Twice-exceptional students’ success in academic domains may be connected to their social and emotional development. For example, Willard-Holt, Weber, Morrison, and Horgan’s (2013) mixed methods analysis of successful twice-exceptional students demonstrated their need for resilience and perseverance, given that almost all of the 16 participants did not report feeling supported in their school environments. Every child would love a set of monkey bars for christmas, there's no doubt about that.

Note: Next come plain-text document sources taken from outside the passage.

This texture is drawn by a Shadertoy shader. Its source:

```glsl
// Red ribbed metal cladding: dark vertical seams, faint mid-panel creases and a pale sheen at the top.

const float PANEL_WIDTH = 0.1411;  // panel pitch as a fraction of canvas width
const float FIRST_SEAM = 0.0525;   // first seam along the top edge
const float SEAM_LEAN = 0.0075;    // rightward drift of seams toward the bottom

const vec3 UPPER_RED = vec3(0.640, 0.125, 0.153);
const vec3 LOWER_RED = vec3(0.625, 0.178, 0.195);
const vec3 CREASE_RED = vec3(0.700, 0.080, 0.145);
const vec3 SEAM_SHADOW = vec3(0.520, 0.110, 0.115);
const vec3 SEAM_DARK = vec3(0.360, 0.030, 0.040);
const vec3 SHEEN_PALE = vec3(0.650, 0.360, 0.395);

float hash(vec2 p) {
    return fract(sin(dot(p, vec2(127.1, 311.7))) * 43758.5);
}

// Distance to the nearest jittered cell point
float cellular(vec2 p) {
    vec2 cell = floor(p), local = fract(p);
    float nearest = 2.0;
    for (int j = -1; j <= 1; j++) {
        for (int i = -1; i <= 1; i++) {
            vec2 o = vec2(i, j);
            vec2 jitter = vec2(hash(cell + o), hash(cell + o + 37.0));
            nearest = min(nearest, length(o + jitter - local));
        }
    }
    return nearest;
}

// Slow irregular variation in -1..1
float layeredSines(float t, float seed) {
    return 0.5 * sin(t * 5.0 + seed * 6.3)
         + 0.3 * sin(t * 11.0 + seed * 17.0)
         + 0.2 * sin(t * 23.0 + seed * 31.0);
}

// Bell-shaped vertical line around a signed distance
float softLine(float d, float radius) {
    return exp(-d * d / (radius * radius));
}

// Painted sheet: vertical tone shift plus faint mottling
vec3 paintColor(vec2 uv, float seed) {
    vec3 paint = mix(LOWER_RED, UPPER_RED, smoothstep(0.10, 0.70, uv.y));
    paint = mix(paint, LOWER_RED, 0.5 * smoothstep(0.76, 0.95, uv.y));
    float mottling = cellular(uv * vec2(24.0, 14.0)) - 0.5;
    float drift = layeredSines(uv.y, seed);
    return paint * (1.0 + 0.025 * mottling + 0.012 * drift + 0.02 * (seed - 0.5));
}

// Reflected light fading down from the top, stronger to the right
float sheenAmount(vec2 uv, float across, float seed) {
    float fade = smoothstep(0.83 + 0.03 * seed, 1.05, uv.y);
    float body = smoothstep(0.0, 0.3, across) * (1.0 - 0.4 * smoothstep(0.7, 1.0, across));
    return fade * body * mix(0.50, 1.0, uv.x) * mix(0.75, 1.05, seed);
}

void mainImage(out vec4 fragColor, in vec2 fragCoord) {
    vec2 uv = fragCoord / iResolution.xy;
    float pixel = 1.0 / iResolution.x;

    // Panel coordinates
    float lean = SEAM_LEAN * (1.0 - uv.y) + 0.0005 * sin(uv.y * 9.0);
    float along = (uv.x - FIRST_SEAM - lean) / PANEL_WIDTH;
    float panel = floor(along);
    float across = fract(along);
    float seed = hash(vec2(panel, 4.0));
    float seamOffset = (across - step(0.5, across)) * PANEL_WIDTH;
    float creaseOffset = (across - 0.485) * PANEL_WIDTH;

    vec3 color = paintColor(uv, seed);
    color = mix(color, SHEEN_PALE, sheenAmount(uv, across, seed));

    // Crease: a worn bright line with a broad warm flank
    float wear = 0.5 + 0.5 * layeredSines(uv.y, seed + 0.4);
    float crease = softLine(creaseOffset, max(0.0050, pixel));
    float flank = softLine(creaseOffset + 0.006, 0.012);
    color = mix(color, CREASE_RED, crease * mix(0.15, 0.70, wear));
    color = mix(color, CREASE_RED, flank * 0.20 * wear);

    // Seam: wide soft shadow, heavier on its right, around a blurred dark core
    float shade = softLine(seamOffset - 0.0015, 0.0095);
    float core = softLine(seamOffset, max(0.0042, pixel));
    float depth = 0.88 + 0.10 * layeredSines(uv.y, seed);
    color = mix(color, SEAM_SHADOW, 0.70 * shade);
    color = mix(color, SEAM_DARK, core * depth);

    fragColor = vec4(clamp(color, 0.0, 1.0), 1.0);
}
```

All said they developed their strengths to compensate for their weaknesses through trial and error until they discovered effective problem-solving techniques. Baum, Schader, and Hébert’s (2014) recent qualitative study emphasized how employing a strengths- based approach toward educating twice-exceptional students positively impacts their academic and social and emotional development. Parents of successful twice-exceptional adolescents and young adults stressed the need to “normalize” and obtain support for their children’s disabilities, while at the same time maintaining high expectations for performance within their talent domains.

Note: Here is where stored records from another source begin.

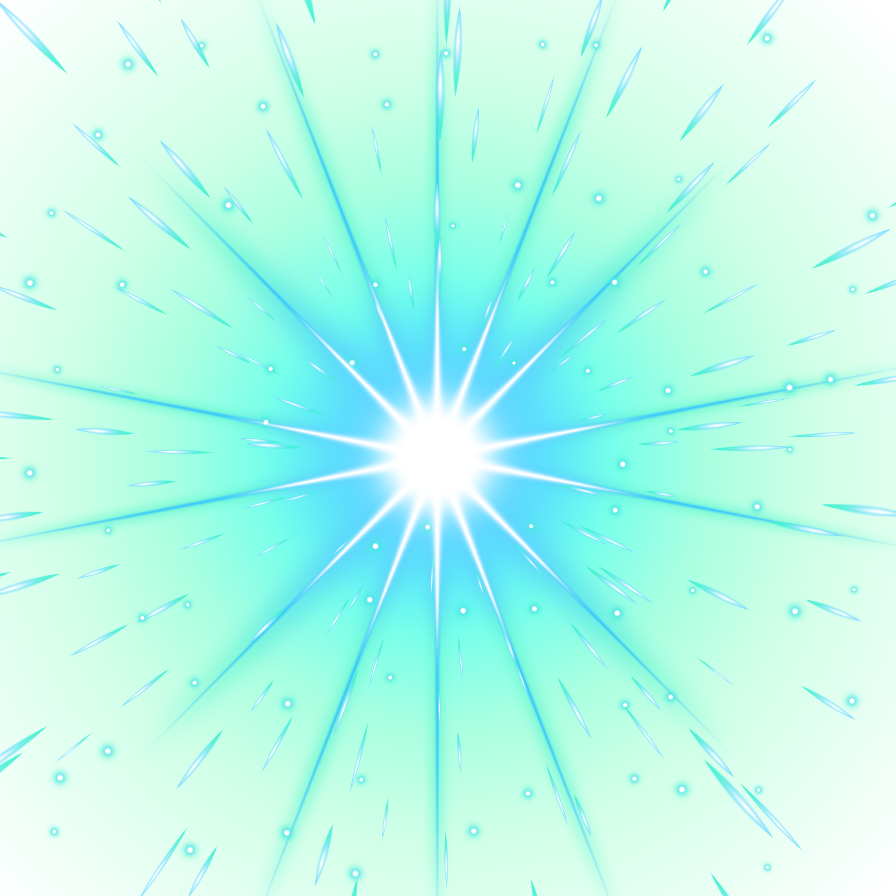
A Shadertoy shader for this background:

```glsl
// A radiant starburst: a white core with fourteen needle rays on a mint radial
// gradient. Rays are mirrored into one quadrant; radial sparks are hashed into
// polar sectors and glowing dots into a jittered grid.

const float TAU = 6.2831853;
const vec2 CENTER = vec2(0.488, 0.490);

// Radial gradient: colour and the radius where it is reached
const vec4 STOPS[5] = vec4[5](
    vec4(0.34, 1.00, 0.96, 0.10),
    vec4(0.46, 1.00, 0.92, 0.19),
    vec4(0.66, 1.00, 0.88, 0.30),
    vec4(0.82, 1.00, 0.91, 0.43),
    vec4(1.00, 1.00, 1.00, 0.70));

const vec3 WHITE = vec3(1.0);
const vec3 BLUE = vec3(0.36, 0.84, 1.0);
const vec3 LINE_BLUE = vec3(0.20, 0.76, 1.0);
const vec3 TEAL = vec3(0.25, 0.94, 0.83);
const vec3 RAY_MINT = vec3(0.42, 0.97, 0.82);

// Rays of one quadrant: angle in degrees, length, glow width, haze reach
const vec4 RAYS[4] = vec4[4](
    vec4(10.9, 0.58, 0.009, 0.25),
    vec4(45.3, 0.49, 0.019, 0.35),
    vec4(68.7, 0.60, 0.012, 0.25),
    vec4(90.0, 0.58, 0.010, 0.24));

const int SPARK_RINGS = 9;
const float SPARK_SECTORS = 17.0;
const float SPARK_INNER = 0.13;
const float SPARK_OUTER = 0.66;
const float DOT_GRID = 11.0;
const float DOT_CHANCE = 0.60;
const float CORE_RADIUS = 0.036;

vec2 hash22(vec2 p) {
    vec3 h = fract(vec3(p.xyx) * vec3(0.1031, 0.1030, 0.0973));
    h += dot(h, h.yzx + 33.33);
    return fract((h.xx + h.yz) * h.zy);
}

float bell(float x) { return exp(-x * x); }

vec3 backdrop(float r) {
    vec3 color = STOPS[0].rgb;
    for (int i = 1; i < 5; i++) {
        float t = clamp((r - STOPS[i - 1].w) / (STOPS[i].w - STOPS[i - 1].w), 0.0, 1.0);
        color = mix(color, STOPS[i].rgb, t);
    }
    return color;
}

// Coverage of all rays: mint glow, blue haze, thin blue line, white needle
vec4 rayLayers(vec2 p) {
    vec2 q = abs(p);
    vec4 open = vec4(1.0);
    for (int i = 0; i < 4; i++) {
        vec4 ray = RAYS[i];
        float angle = radians(ray.x);
        vec2 dir = vec2(cos(angle), sin(angle));
        float along = dot(q, dir);
        float across = abs(q.x * dir.y - q.y * dir.x);
        float taper = clamp(1.0 - along / ray.y, 0.0, 1.0);
        float needle = clamp(1.0 - along / 0.25, 0.0, 1.0);
        vec4 cover = vec4(
            0.65 * bell(across / ray.z) * smoothstep(0.0, 0.45, taper),
            0.90 * bell(across / (1.25 * ray.z)) * (1.0 - smoothstep(0.10, ray.w, along)),
            0.85 * bell(across / (0.0012 + 0.0035 * taper * taper)) * smoothstep(0.0, 0.5, taper),
            bell(across / (0.0012 + 0.0085 * needle * needle)) * smoothstep(0.0, 0.4, needle));
        open *= 1.0 - cover;
    }
    return 1.0 - open;
}

// Lens-shaped radial sparks: white heart, blue outer tip, teal inner tail
vec3 addSparks(vec3 color, vec2 p, float pixel) {
    float turn = atan(p.y, p.x) / TAU;
    for (int i = 0; i < SPARK_RINGS; i++) {
        float ring = float(i);
        float offset = fract(ring * 0.618);
        float sector = floor(fract(turn + offset) * SPARK_SECTORS);
        vec2 place = hash22(vec2(sector + 3.0, ring * 7.0 + 11.0));
        vec2 size = hash22(vec2(sector + 41.0, ring * 5.0 + 23.0));
        float angle = ((sector + 0.2 + 0.6 * place.x) / SPARK_SECTORS - offset) * TAU;
        float radius = mix(SPARK_INNER, SPARK_OUTER, (ring + place.y) / float(SPARK_RINGS));
        float halfLength = mix(0.018, 0.056, radius / 0.6) * (0.55 + 0.65 * size.x);
        vec2 dir = vec2(cos(angle), sin(angle));
        float t = (dot(p, dir) - radius) / halfLength;
        float across = abs(p.x * dir.y - p.y * dir.x);
        float width = halfLength * mix(0.06, 0.13, size.y) * max(1.0 - t * t, 0.0);
        float edge = across / max(width, 0.5 * pixel);
        float cover = (1.0 - smoothstep(0.35, 1.1, edge)) * min(width / pixel, 1.0);
        vec3 body = mix(TEAL, BLUE, smoothstep(-0.7, 0.1, t));
        body = mix(body, WHITE, bell(edge / 0.55) * bell((t - 0.25) / 0.5));
        color = mix(color, body, 0.9 * cover);
    }
    return color;
}

// Small white points with a blue rim and teal halo
vec3 addDots(vec3 color, vec2 uv) {
    vec2 cell = floor(uv * DOT_GRID);
    vec2 jitter = hash22(cell + 17.0);
    vec2 kind = hash22(cell + 71.0);
    vec2 spot = (cell + 0.18 + 0.64 * jitter) / DOT_GRID;
    float shown = step(kind.x, DOT_CHANCE) * step(length(spot - CENTER), 0.60);
    float d = length(uv - spot) / mix(0.006, 0.012, kind.y);
    color = mix(color, TEAL, 0.75 * shown * bell(d / 0.65));
    color = mix(color, BLUE, 0.85 * shown * bell(d / 0.38));
    return mix(color, WHITE, shown * (1.0 - smoothstep(0.15, 0.38, d)));
}

void mainImage(out vec4 fragColor, in vec2 fragCoord) {
    float side = min(iResolution.x, iResolution.y);
    vec2 uv = (fragCoord - 0.5 * iResolution.xy) / side + 0.5;
    vec2 p = uv - CENTER;
    float r = length(p);
    vec4 rays = rayLayers(p);

    // Gradient, ray glow and the blue halo
    vec3 color = mix(backdrop(r), RAY_MINT, rays.x);
    color = mix(color, BLUE, 0.95 * (1.0 - smoothstep(0.08, 0.21, r)));
    color = mix(color, BLUE, rays.y);
    color = mix(color, LINE_BLUE, rays.z);

    // Scattered light, then the white needles and core
    color = addSparks(color, p, 1.0 / side);
    color = addDots(color, uv);
    color = mix(color, WHITE, rays.w);
    color = mix(color, WHITE, bell(max(r - CORE_RADIUS, 0.0) / 0.034));
    fragColor = vec4(color, 1.0);
}
```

They helped their children develop self-advocacy skills to foster independence as they transitioned into adulthood. Conversely, factors that may be displayed in twice-exceptional students, such as low motivation, hypersensitivity, and difficulty with organization may be linked to removal from gifted programming due to having poor grades (VanTassel-Baska, Feng, Swanson, Quek, & Chandler, 2009). Denial of gifted education experiences, however, may have a negative cyclical effect on twice-exceptional students by impacting motivation and self-concept. As the children age, negative early experiences could decrease the confidence required to take risks and enroll in challenging classes, such as Advanced Placement and International Baccalaureate.

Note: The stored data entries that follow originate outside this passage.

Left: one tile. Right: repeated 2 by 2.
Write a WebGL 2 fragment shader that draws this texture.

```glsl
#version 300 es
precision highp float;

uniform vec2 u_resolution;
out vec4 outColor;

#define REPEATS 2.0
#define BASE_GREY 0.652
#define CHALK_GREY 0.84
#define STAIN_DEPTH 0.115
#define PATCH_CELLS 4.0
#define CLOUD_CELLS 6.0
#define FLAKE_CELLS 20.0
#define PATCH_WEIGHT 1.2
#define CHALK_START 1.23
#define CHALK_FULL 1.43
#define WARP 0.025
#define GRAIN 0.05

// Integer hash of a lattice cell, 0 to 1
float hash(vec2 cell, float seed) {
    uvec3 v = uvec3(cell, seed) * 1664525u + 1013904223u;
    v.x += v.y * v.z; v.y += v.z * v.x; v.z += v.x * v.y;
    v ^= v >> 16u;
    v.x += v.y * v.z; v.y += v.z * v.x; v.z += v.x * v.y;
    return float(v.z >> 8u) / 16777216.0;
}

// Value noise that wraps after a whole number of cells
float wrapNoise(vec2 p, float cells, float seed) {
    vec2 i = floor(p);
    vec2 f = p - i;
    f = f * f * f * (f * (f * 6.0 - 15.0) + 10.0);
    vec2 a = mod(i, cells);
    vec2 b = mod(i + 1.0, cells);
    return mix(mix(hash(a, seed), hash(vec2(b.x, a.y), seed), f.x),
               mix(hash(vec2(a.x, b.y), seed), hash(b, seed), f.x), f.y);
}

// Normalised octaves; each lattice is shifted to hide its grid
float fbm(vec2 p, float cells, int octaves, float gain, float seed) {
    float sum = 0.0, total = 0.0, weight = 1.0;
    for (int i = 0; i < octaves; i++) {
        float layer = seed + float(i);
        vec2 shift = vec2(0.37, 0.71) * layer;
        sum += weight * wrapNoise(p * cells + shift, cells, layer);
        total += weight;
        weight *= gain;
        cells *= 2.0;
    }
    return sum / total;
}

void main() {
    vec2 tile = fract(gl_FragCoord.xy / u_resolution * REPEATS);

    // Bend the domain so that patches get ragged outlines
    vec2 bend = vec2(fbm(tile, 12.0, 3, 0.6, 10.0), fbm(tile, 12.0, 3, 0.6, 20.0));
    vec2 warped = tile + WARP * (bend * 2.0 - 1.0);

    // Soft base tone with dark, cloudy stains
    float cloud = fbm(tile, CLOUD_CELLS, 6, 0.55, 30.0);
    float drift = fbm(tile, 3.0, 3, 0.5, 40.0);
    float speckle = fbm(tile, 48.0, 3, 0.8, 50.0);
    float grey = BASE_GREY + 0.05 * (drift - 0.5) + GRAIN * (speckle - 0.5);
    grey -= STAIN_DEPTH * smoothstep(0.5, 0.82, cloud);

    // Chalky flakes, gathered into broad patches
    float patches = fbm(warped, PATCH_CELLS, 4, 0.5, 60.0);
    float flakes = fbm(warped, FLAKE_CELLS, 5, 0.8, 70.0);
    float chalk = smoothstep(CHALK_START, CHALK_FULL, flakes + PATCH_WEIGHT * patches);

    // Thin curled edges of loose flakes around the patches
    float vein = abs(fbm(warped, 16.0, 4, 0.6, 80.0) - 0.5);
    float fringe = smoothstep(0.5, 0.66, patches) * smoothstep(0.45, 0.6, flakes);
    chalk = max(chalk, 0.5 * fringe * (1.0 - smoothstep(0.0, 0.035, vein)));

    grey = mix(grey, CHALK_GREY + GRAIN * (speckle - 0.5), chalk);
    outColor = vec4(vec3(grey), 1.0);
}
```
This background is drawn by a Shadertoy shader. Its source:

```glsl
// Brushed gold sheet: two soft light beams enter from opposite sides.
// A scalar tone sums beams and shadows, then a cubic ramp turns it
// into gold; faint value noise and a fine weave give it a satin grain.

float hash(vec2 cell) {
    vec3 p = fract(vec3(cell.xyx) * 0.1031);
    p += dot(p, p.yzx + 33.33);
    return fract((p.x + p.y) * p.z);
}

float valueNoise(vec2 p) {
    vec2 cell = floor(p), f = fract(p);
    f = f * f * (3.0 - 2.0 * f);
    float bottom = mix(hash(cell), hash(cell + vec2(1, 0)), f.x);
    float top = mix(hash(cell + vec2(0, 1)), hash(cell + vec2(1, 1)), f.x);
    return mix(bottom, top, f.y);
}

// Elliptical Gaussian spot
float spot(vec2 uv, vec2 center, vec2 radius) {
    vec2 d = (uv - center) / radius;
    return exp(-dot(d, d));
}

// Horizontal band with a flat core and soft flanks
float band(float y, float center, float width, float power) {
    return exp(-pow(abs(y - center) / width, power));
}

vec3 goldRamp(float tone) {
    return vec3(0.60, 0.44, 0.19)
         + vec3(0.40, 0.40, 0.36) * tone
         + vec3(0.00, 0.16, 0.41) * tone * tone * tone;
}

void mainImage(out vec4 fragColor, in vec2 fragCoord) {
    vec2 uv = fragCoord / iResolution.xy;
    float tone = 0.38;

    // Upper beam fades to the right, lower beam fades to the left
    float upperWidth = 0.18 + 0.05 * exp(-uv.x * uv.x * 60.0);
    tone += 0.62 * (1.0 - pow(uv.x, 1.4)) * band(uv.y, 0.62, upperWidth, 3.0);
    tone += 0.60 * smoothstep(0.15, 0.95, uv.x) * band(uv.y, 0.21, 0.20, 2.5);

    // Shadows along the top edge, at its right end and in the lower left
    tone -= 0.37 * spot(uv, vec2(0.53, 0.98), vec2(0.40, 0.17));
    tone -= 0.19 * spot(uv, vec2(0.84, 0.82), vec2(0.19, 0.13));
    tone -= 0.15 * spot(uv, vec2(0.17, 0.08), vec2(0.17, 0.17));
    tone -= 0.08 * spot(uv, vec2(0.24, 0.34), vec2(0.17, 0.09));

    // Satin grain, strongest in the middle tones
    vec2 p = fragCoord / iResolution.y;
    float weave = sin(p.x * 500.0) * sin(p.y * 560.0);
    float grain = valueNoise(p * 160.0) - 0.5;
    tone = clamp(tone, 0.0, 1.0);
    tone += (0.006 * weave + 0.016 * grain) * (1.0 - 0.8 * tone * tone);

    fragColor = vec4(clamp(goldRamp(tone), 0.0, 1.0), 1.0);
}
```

Research studies that address questions pertaining to significant differences between gifted boys and girls range from teachers’ stereotypes that influence identification and nominations for advanced programs to an examination of external and internal factors contributing to eventual achievement. Do differences in achievement among gifted boys and girls still exist? Do gifted girls still fail to realize their potentials in adulthood? Are gifted boys still limited in their career choices because of sex-role stereotypes?